* [WHAT YOU ARE ASKED TO DO]: Which lines of the data include the string "bold"? List them all.

====== RECORDS PROVIDED ======

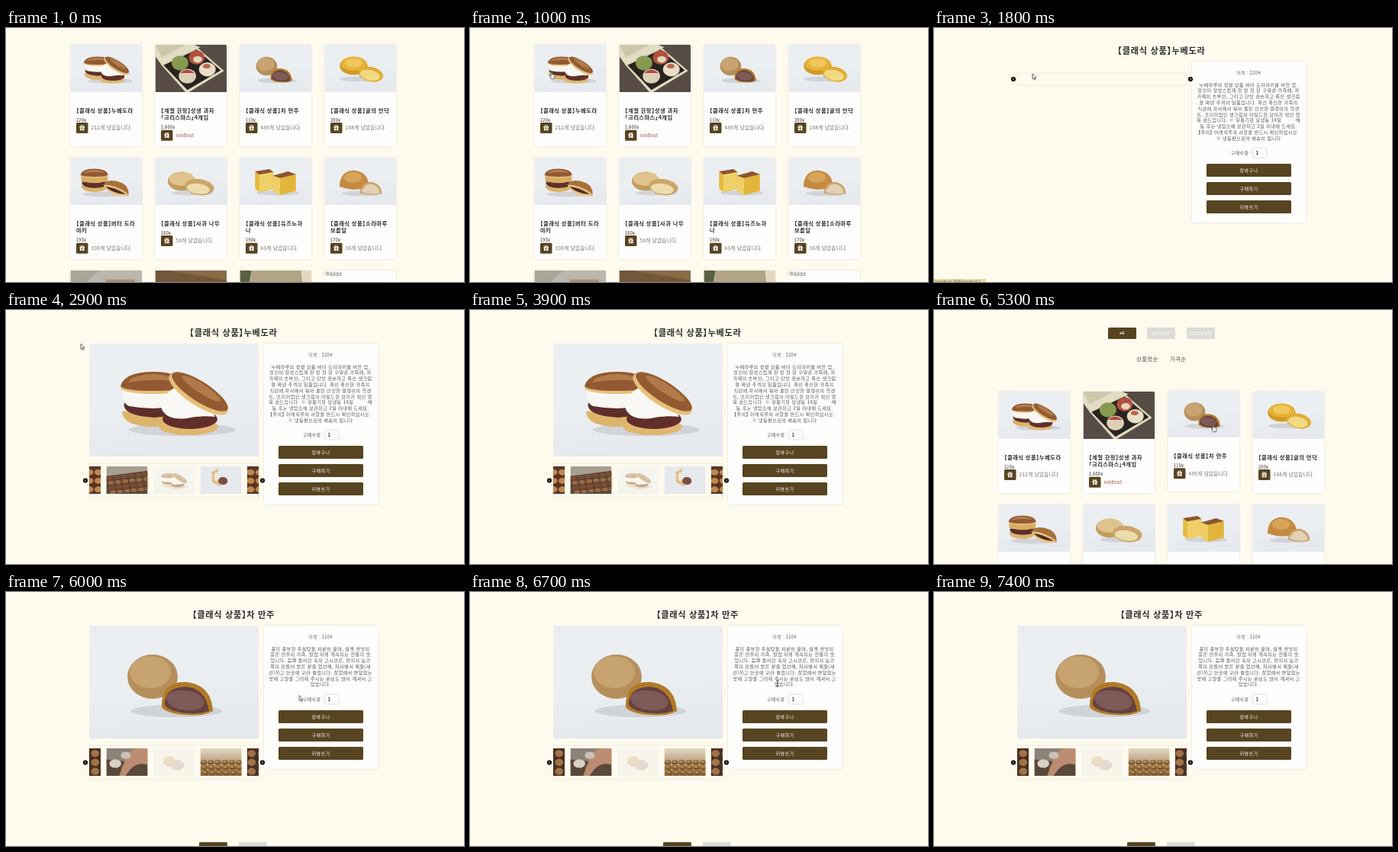
These frames come from a looping animation (600x333 px, 7500 ms). An HTML page:

```html
<!DOCTYPE html>
<html lang="ko">
<head>
<meta charset="utf-8">
<title>과자 상점</title>
<style>
html, body { margin: 0; width: 100%; height: 100%; overflow: hidden; background: #fefaee; }
svg { display: block; }
#stage { width: 600px; height: 333px; }
text {
  font-family: "Noto Sans CJK KR", "Noto Sans KR", "Noto Sans CJK JP", sans-serif;
  font-feature-settings: "halt"; letter-spacing: .055em; white-space: pre; fill: #555350;
}
.mid { text-anchor: middle; }
.bold { font-weight: 700; fill: #2f2e2c; }
.white { fill: #fff; }
.card, .panel { fill: #fffefd; filter: drop-shadow(0 .6px 1.2px #0002); }
.step { animation: 7.5s step-end infinite; }
.move { animation: 7.5s linear infinite; }
#list { animation-name: list; }
#detail0 { animation-name: first; }
#detail1 { animation-name: second; }
#empty0 { animation-name: firstEmpty; }
#empty1 { animation-name: secondEmpty; }
#full0 { animation-name: firstFull; }
#full1 { animation-name: secondFull; }
#status { animation-name: status; }
#card0 { animation-name: lift0; }
#card2 { animation-name: lift2; }
#cursor { animation-name: path; }
#arrow { animation-name: arrow; }
#hand { animation-name: hand; }
#beam { animation-name: beam; }

@keyframes list {
  0% { visibility: visible; transform: none; }
  22.66% { visibility: hidden; transform: none; }
  53.33% { visibility: visible; transform: translateY(85px); }
  73.33%, 100% { visibility: hidden; transform: translateY(85px); }
}
@keyframes first { 0% { visibility: hidden; } 22.66% { visibility: visible; } 53.33%, 100% { visibility: hidden; } }
@keyframes firstEmpty { 0% { visibility: hidden; } 22.66% { visibility: visible; } 27.99%, 100% { visibility: hidden; } }
@keyframes firstFull { 0% { visibility: hidden; } 27.99% { visibility: visible; } 53.33%, 100% { visibility: hidden; } }
@keyframes second { 0% { visibility: hidden; } 73.33%, 100% { visibility: visible; } }
@keyframes secondEmpty { 0% { visibility: hidden; } 73.33% { visibility: visible; } 77.33%, 100% { visibility: hidden; } }
@keyframes secondFull { 0% { visibility: hidden; } 77.33%, 100% { visibility: visible; } }
@keyframes status {
  0% { visibility: hidden; } 15.99% { visibility: visible; } 26.66% { visibility: hidden; }
  71.99% { visibility: visible; } 74.66%, 100% { visibility: hidden; }
}
@keyframes lift0 { 0%, 13.34% { transform: none; } 17.3%, 30% { transform: translateY(-5px); } 31%, 100% { transform: none; } }
@keyframes lift2 { 0%, 69.33% { transform: none; } 73.33%, 80% { transform: translateY(-5px); } 81%, 100% { transform: none; } }
@keyframes path {
  0%, 2% { transform: translate(300px, -14px); }
  13.2%, 14.5% { transform: translate(107px, 57.5px); }
  24%, 34.7% { transform: translate(129px, 60px); }
  43.3%, 44% { transform: translate(62px, 26px); }
  44.01%, 55.98% { transform: translate(-30px, 24px); }
  56% { transform: translate(76px, 24px); }
  69.33%, 73.33% { transform: translate(366px, 150.5px); }
  87%, 90% { transform: translate(403px, 120px); }
  94.7%, 100% { transform: translate(-20px, 140px); }
}
@keyframes arrow {
  0% { visibility: visible; } 12% { visibility: hidden; } 22.66% { visibility: visible; }
  68.5% { visibility: hidden; } 74% { visibility: visible; } 85% { visibility: hidden; } 91%, 100% { visibility: visible; }
}
@keyframes hand {
  0% { visibility: hidden; } 12% { visibility: visible; } 22.66% { visibility: hidden; }
  68.5% { visibility: visible; } 74%, 100% { visibility: hidden; }
}
@keyframes beam { 0% { visibility: hidden; } 85% { visibility: visible; } 91%, 100% { visibility: hidden; } }
</style>
</head>
<body>
<svg id="stage" viewBox="0 0 600 333"></svg>
<script>
const BROWN = '#574420';
const TYPE = 0.932; // glyph scale that makes room for the letter spacing

const rect = (x, y, w, h, fill, more = '') =>
  `<rect x="${x}" y="${y}" width="${w}" height="${h}" fill="${fill}" ${more}/>`;
const oval = (x, y, rx, ry, fill, turn = 0) =>
  `<ellipse cx="${x}" cy="${y}" rx="${rx}" ry="${ry}" fill="${fill}" transform="rotate(${turn} ${x} ${y})"/>`;
const path = (d, fill, more = '') => `<path d="${d}" fill="${fill}" ${more}/>`;
const label = (x, y, size, str, cls = '', more = '') =>
  `<text x="${x}" y="${y + size * 0.35}" font-size="${size * TYPE}" class="${cls}" ${more}>${str}</text>`;
const picture = (id, x, y, w, h, more = '') =>
  `<use href="#${id}" x="${x}" y="${y}" width="${w}" height="${h}" ${more}/>`;
const symbol = (id, body) =>
  `<symbol id="${id}" viewBox="0 0 222 148" preserveAspectRatio="xMidYMid slice">${body}</symbol>`;
const studio = (id, body) => symbol(id, rect(0, 0, 222, 148, 'url(#studio)') + body);
const grid = (cols, rows, draw) =>
  Array.from({ length: cols * rows }, (_, i) => draw(i % cols, Math.floor(i / cols))).join('');

const shadow = (x, y, rx) => oval(x, y, rx, 8, '#d0d3d7');

const stack = filling =>
  path('M43 89Q44 109 85 109Q125 108 126 89Z', '#deb36b') +
  path('M46 77H124Q131 94 85 97Q41 94 46 77Z', '#5d2f2b') +
  filling +
  oval(84, 58, 43, 8, '#e6c07a') +
  path('M41 56Q46 37 84 37Q122 37 127 56Q120 62 84 62Q48 62 41 56Z', '#925a32') +
  path('M50 51Q58 41 84 40Q108 41 116 50Q90 45 50 51Z', '#b17b4c');

const pictures = studio('dora',
  shadow(122, 113, 70) +
  stack(path('M44 60H125Q131 76 116 82Q84 88 52 82Q40 76 44 60Z', '#f8f6f2')) +
  oval(130, 109, 39, 11, '#e0b66e') +
  oval(132, 99, 36, 13, '#602f2a') +
  path('M95 86Q96 64 116 56Q152 70 165 96Q146 94 128 98Q102 101 95 86Z', '#faf8f5') +
  oval(143, 66, 45, 15, '#e6c07a', 33) +
  oval(145, 63, 43, 13, '#945b32', 33) +
  oval(147, 59, 30, 6, '#b07a4b', 33)) +
studio('butter',
  shadow(108, 114, 70) +
  `<g transform="translate(-10 -2)">${stack(path('M43 60H126V75Q84 88 43 75Z', '#d9ab62'))}</g>` +
  path('M104 80Q125 64 158 78Q184 90 180 118Q140 118 104 80Z', '#a8703a') +
  path('M102 84Q140 84 178 112Q178 122 160 120Q118 118 102 84Z', '#e8c687') +
  path('M108 90Q142 94 172 114Q134 114 108 90Z', '#542b22')) +
studio('manju',
  shadow(114, 112, 60) +
  oval(83, 67, 33, 29, '#b58f5b') + oval(80, 61, 27, 21, '#c7a46f') +
  path('M95 107Q94 73 126 74Q160 77 162 112Q150 119 124 117Q102 115 95 107Z', '#b07a28') +
  path('M99 104Q98 82 126 80Q152 82 157 112Q140 117 120 114Q103 111 99 104Z', '#65403f') +
  oval(126, 98, 25, 13, '#7d5958', 8)) +
studio('citrus',
  shadow(112, 107, 64) +
  oval(90, 66, 43, 28, '#cf9a26') + oval(90, 59, 40, 22, '#e6b237') + oval(90, 57, 27, 14, '#efc75d') +
  oval(143, 92, 39, 23, '#e0ad33', 12) + oval(141, 95, 31, 16, '#f2da83', 12)) +
studio('pastry',
  shadow(115, 110, 62) +
  oval(82, 74, 43, 29, '#c39b5d') + oval(82, 66, 39, 22, '#dfc38d') +
  oval(137, 92, 46, 25, '#caa566', 8) + oval(134, 97, 36, 16, '#ebdcae', 8)) +
studio('sponge',
  shadow(118, 110, 66) +
  path('M47 45L92 37L104 46V98L60 108L47 96Z', '#e5b93f') + path('M60 52L104 46V98L60 108Z', '#efcf68') +
  path('M47 43L92 36L104 45L60 53Z', '#8b5630') +
  path('M103 58L150 44L174 53V104L125 116L103 104Z', '#e2b53a') + path('M103 58L125 64V116L103 104Z', '#efcf68') +
  path('M103 56L150 43L174 52L125 64Z', '#8b5630')) +
studio('dome',
  shadow(114, 112, 62) +
  path('M46 90Q48 40 92 40Q136 44 138 92Q92 108 46 90Z', '#c48a40') + oval(88, 62, 28, 17, '#d6a358') +
  path('M110 110Q112 77 145 76Q176 82 178 112Q144 122 110 110Z', '#caa16a') +
  path('M115 108Q120 84 145 82Q170 90 172 111Q144 118 115 108Z', '#e2d0b4')) +
symbol('giftbox',
  rect(0, 0, 222, 148, '#574b45') +
  path('M0 0H120L140 8L22 66L0 36Z', '#e2dcc4') + path('M0 0H95L20 40Z', '#cfc7ac') +
  path('M18 62L130 8L214 82L98 152Z', '#e0d8bd') + path('M26 64L129 15L204 80L100 141Z', '#292420') +
  oval(77, 57, 26, 23, '#879a50') + oval(129, 40, 25, 22, '#b2503f') + oval(132, 46, 14, 10, '#e6d6bd') +
  oval(100, 98, 27, 23, '#ddcfb6') + path('M78 88Q99 68 121 88Z', '#b0483a') +
  oval(162, 77, 26, 22, '#e8dec8') + oval(160, 67, 12, 7, '#c0654e')) +
symbol('grey', rect(0, 0, 222, 148, '#bcb7ad') + path('M0 0H90L0 80Z', '#aaa59a') + rect(110, 28, 90, 30, '#a58d73')) +
symbol('wood', rect(0, 0, 222, 148, '#735739') + path('M40 0H222V30Z', '#8a6a47')) +
symbol('tray', rect(0, 0, 222, 148, '#b2a484') + path('M0 0H35L10 148H0Z', '#596044') + path('M190 0H222V148H205Z', '#e3d9c2')) +
symbol('racks', rect(0, 0, 222, 148, '#a89f93') + path('M0 52L222 24V148H0Z', '#5d4636') +
  grid(6, 4, (c, r) => oval(20 + c * 38 + r * 5, 62 + r * 26 - c * 4, 16, 10, r % 2 ? '#9c6a42' : '#7f4f31'))) +
symbol('griddle', rect(0, 0, 222, 148, '#5f3324') +
  grid(5, 3, (c, r) => oval(18 + c * 48, 32 + r * 46, 21, 16, '#bd8a4e'))) +
symbol('sweet', rect(0, 0, 222, 148, '#e6e9ee') + path('M62 30L98 10L90 60L110 112L64 84Z', '#dfc08c') +
  path('M76 38L95 30L92 80L76 74Z', '#f4e6d0') + oval(122, 79, 25, 21, '#7b4f40')) +
symbol('dough', rect(0, 0, 222, 148, '#8b8378') + path('M0 60L222 84V148H0Z', '#5a483b') +
  path('M70 148Q92 62 148 0H222V88Q166 70 126 116L102 148Z', '#bd8c70') +
  oval(48, 82, 32, 23, '#d8d2c7') + oval(105, 38, 28, 20, '#c9c0b3')) +
symbol('cubes', rect(0, 0, 222, 148, '#efece6') + oval(86, 70, 34, 29, '#cfb588') + oval(130, 91, 36, 29, '#c8a9a4')) +
symbol('baked', rect(0, 0, 222, 148, 'url(#warm)') +
  grid(6, 3, (c, r) => oval(18 + c * 38 + r * 4, 76 + r * 28, 17, 13, '#7d542a') + oval(16 + c * 38 + r * 4, 72 + r * 28, 11, 7, '#b5894f'))) +
symbol('oven', rect(0, 0, 222, 148, '#4a3023') +
  grid(4, 3, (c, r) => oval(24 + c * 56, 28 + r * 48, 22, 19, '#a27346')));

const gradients =
  `<linearGradient id="studio" x1="0" y1="0" x2=".25" y2="1">
    <stop offset="0" stop-color="#ebeef1"/><stop offset=".5" stop-color="#eceff2"/><stop offset="1" stop-color="#e6e9ed"/>
  </linearGradient>
  <linearGradient id="warm" x1="0" y1="0" x2="0" y2="1">
    <stop offset="0" stop-color="#e3d9c4"/><stop offset="1" stop-color="#8e693e"/>
  </linearGradient>`;

const KIND = '【클래식 상품】';
const goods = [
  ['dora', [KIND + '누베도라'], '220¥', 212],
  ['giftbox', ['【계절 한정】상생 과자', '「크리스마스」4개입'], '1,600¥', 0],
  ['manju', [KIND + '차 만주'], '110¥', 499],
  ['citrus', [KIND + '귤의 언덕'], '200¥', 148],
  ['butter', [KIND + '버터 도라', '야키'], '190¥', 330],
  ['pastry', [KIND + '사과 나무'], '160¥', 50],
  ['sponge', [KIND + '유즈노하', '나'], '190¥', 60],
  ['dome', [KIND + '소라마루', '보름달'], '170¥', 30],
];

const giftIcon = (x, y) =>
  `<g transform="translate(${x} ${y})">` + rect(-3.3, -1.6, 6.6, 1.7, '#fff') + rect(-2.8, .5, 5.6, 2.8, '#fff') +
  rect(-.4, -1.6, .8, 5, BROWN) +
  `<path d="M0-1.7Q-3-2-1.7-3.4Q-.6-3.6 0-1.7Q.6-3.6 1.7-3.4Q3-2 0-1.7" fill="none" stroke="#fff" stroke-width=".8"/></g>`;

function card([photo, lines, price, left], i) {
  const x = 84.5 + i % 4 * 111, y = 22 + Math.floor(i / 4) * 148;
  const low = y + (lines.length - 1) * 9.7;
  const stock = left
    ? label(x + 27, low + 109, 6.9, left + '개 남았습니다.', '', 'style="fill:#6d6a66"')
    : label(x + 27, low + 109, 6.5, 'soldout', '', 'style="fill:#9c3a34"');
  return `<g id="card${i}" class="move">` + rect(x, y, 93.5, 133, '#fff', 'class="card" rx="2"') +
    picture(photo, x, y, 93.5, 62, 'clip-path="inset(0 round 2px 2px 0 0)"') +
    lines.map((s, n) => label(x + 7.5, y + 86 + n * 9.7, 7.85, s, 'bold')).join('') +
    label(x + 7.5, low + 98.7, 5.9, price, '', 'style="fill:#222"') +
    rect(x + 7.5, low + 102, 15.5, 14, BROWN, 'rx="1.5"') + giftIcon(x + 15.2, low + 109) + stock + '</g>';
}

const tab = (x, str, fill, cls) =>
  rect(x, -62, 37, 15, fill, 'rx="1.5"') + label(x + 18.5, -54.6, 5.3, str, 'mid ' + cls);

const thirdRow = ['grey', 'wood', 'tray'].map((id, i) =>
  rect(84.5 + i * 111, 318, 93.5, 133, '#fff', 'class="card" rx="2"') + picture(id, 84.5 + i * 111, 318, 93.5, 62)).join('') +
  rect(417.5, 318, 93.5, 133, '#fff', 'class="card" rx="2"') +
  rect(418.5, 319.5, 5, 5, '#b9c7b2') + label(424, 322.5, 6.4, 'dddd');

const list = '<g id="list" class="step">' +
  tab(228, 'all', BROWN, 'bold white') + tab(279, '클래식상품', '#dcdbd7', 'white') + tab(331, '시즌한정상품', '#dcdbd7', 'white') +
  label(265, -21, 7.9, '상품명순') + label(309, -21, 7.9, '가격순') +
  goods.map(card).join('') + thirdRow + '</g>';

const details = [
  {
    good: goods[0], thumbs: ['griddle', 'racks', 'dora', 'sweet', 'griddle'],
    text: ['누베마루의 정평 상품 버터 도라야키를 버전 업.', '장인이 정성스럽게 한 장 한 장 구워낸 가죽에, 자',
      '가제의 츠부안, 그리고 단맛 겸손하고 폭신 생크림', '을 짜낸 추격의 일품입니다. 폭신 폭신한 가죽의',
      '식감에 자사에서 볶아 올린 신선한 알갱이의 악센', '트, 프리미엄인 생크림의 마일드한 감미가 섞인 행',
      '복 샌드입니다. ※ 유통기한 요냉동 14일         해', '동 후는 냉암소에 보관하고 2일 이내에 드세요.',
      '【주의】 아래의주의 사항을 반드시 확인하십시오.', '※ 냉동편으로의 배송이 됩니다'],
  },
  {
    good: goods[2], thumbs: ['oven', 'dough', 'cubes', 'baked', 'oven'],
    text: ['풍미 풍부한 흑설탕을 차분히 끓여, 살짝 짠맛이', '묻은 만쥬의 가죽. 창업 이래 계속되는 전통의 맛',
      '입니다. 듬뿍 들어간 속의 고시안은, 현지의 농가', '쪽이 만들어 받은 팥을 엄선해, 자사에서 제철(새',
      '안)하고 안코에 모아 올립니다. 창업에서 변함없는', '맛에 고향을 그리워 주시는 손님도 많이 계셔서 고', '맙습니다.'],
  },
];

const knob = (x, y, dir) => `<circle cx="${x}" cy="${y}" r="3.1" fill="#0b0a08"/>` +
  `<path d="M${x - dir * .6} ${y - 1.4}l${dir * 1.4} 1.4l${-dir * 1.4} 1.4" fill="none" stroke="#fff" stroke-width=".8"/>`;
const slider = (y, h) => rect(109, y, 222, h, 'none', 'stroke="#efe8d6" stroke-width=".8"') +
  knob(104, y + h / 2, -1) + knob(336, y + h / 2, 1);
const lowerTabs = y => rect(253, y, 37, 15, BROWN, 'rx="1.5"') + rect(305, y, 37, 15, '#dcdbd7', 'rx="1.5"');

function detail({ good, thumbs, text }, i) {
  const end = Math.round(177 + text.length * 7.8);
  const button = (str, n) => rect(357, end - 77 + n * 24, 111, 17, BROWN, 'rx="1.5"') +
    label(412.5, end - 68.6 + n * 24, 6.6, str, 'mid white');
  const strip = thumbs.map((id, n) => picture(id, 70 + n * 61.5, 205, 54, 36, n === 2 ? 'opacity=".4"' : '')).join('');
  return `<g id="detail${i}" class="step">` +
    label(298, 29.7, 12.1, good[1][0], 'mid bold') +
    rect(338, 44, 149, end - 44, '#fff', 'class="panel" rx="2.5"') +
    label(412, 59, 6.4, '가격 : ' + good[2], 'mid') +
    text.map((s, n) => label(412, 74.2 + n * 7.8, 6.65, s, 'mid')).join('') +
    label(389, end - 91.5, 6.4, '구매수량 :') +
    rect(418, end - 98, 18, 13, '#fff', 'rx="1.5" stroke="#d5d5d5" stroke-width=".8"') + label(421.5, end - 91.5, 6.2, '1', 'bold') +
    ['장바구니', '구매하기', '리뷰쓰기'].map(button).join('') +
    `<g id="empty${i}" class="step">${slider(59, 16)}${lowerTabs(end + 83)}</g>` +
    `<g id="full${i}" class="step">${picture(good[0], 109, 44, 222, 148)}${slider(201, 45)}` +
    `<g clip-path="url(#strip)">${strip}</g>${lowerTabs(Math.max(end, 245) + 83)}</g></g>`;
}

const status = '<g id="status" class="step">' + rect(0, 329, 68, 5, '#e6dca0') +
  label(1, 332.5, 5, 'localhost:3000/product/1') + '</g>';

const ink = 'stroke="#222" stroke-width=".7" stroke-linejoin="round"';
const cursor = '<g id="cursor" class="move">' +
  `<g id="arrow" class="step">${path('M0 0V7L1.6 5.6L2.7 8L3.8 7.5L2.8 5.2H5Z', '#fff', ink)}</g>` +
  `<g id="hand" class="step">${path('M-.8.6Q0-.6.8.6V3.4L3.6 4Q4.4 4.3 4.2 5.4L3.6 8.8H-.6L-2.6 5.4Q-2.6 4.4-.8 5.4Z', '#fff', ink)}</g>` +
  `<g id="beam" class="step"><path d="M-1.6-4H1.6M0-4V4M-1.6 4H1.6" fill="none" stroke="#222" stroke-width=".8"/></g></g>`;

document.getElementById('stage').innerHTML =
  `<defs>${gradients}<clipPath id="strip">${rect(109, 201, 222, 45, '#000')}</clipPath>${pictures}</defs>` +
  rect(0, 0, 600, 333, '#fefaee') + list + details.map(detail).join('') + status + cursor;
</script>
</body>
</html>
```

======

* [SOLUTION TO THIS EXERCISE]:
.bold { font-weight: 700; fill: #2f2e2c; }
    lines.map((s, n) => label(x + 7.5, y + 86 + n * 9.7, 7.85, s, 'bold')).join('') +
  tab(228, 'all', BROWN, 'bold white') + tab(279, '클래식상품', '#dcdbd7', 'white') + tab(331, '시즌한정상품', '#dcdbd7', 'white') +
    label(298, 29.7, 12.1, good[1][0], 'mid bold') +
    rect(418, end - 98, 18, 13, '#fff', 'rx="1.5" stroke="#d5d5d5" stroke-width=".8"') + label(421.5, end - 91.5, 6.2, '1', 'bold') +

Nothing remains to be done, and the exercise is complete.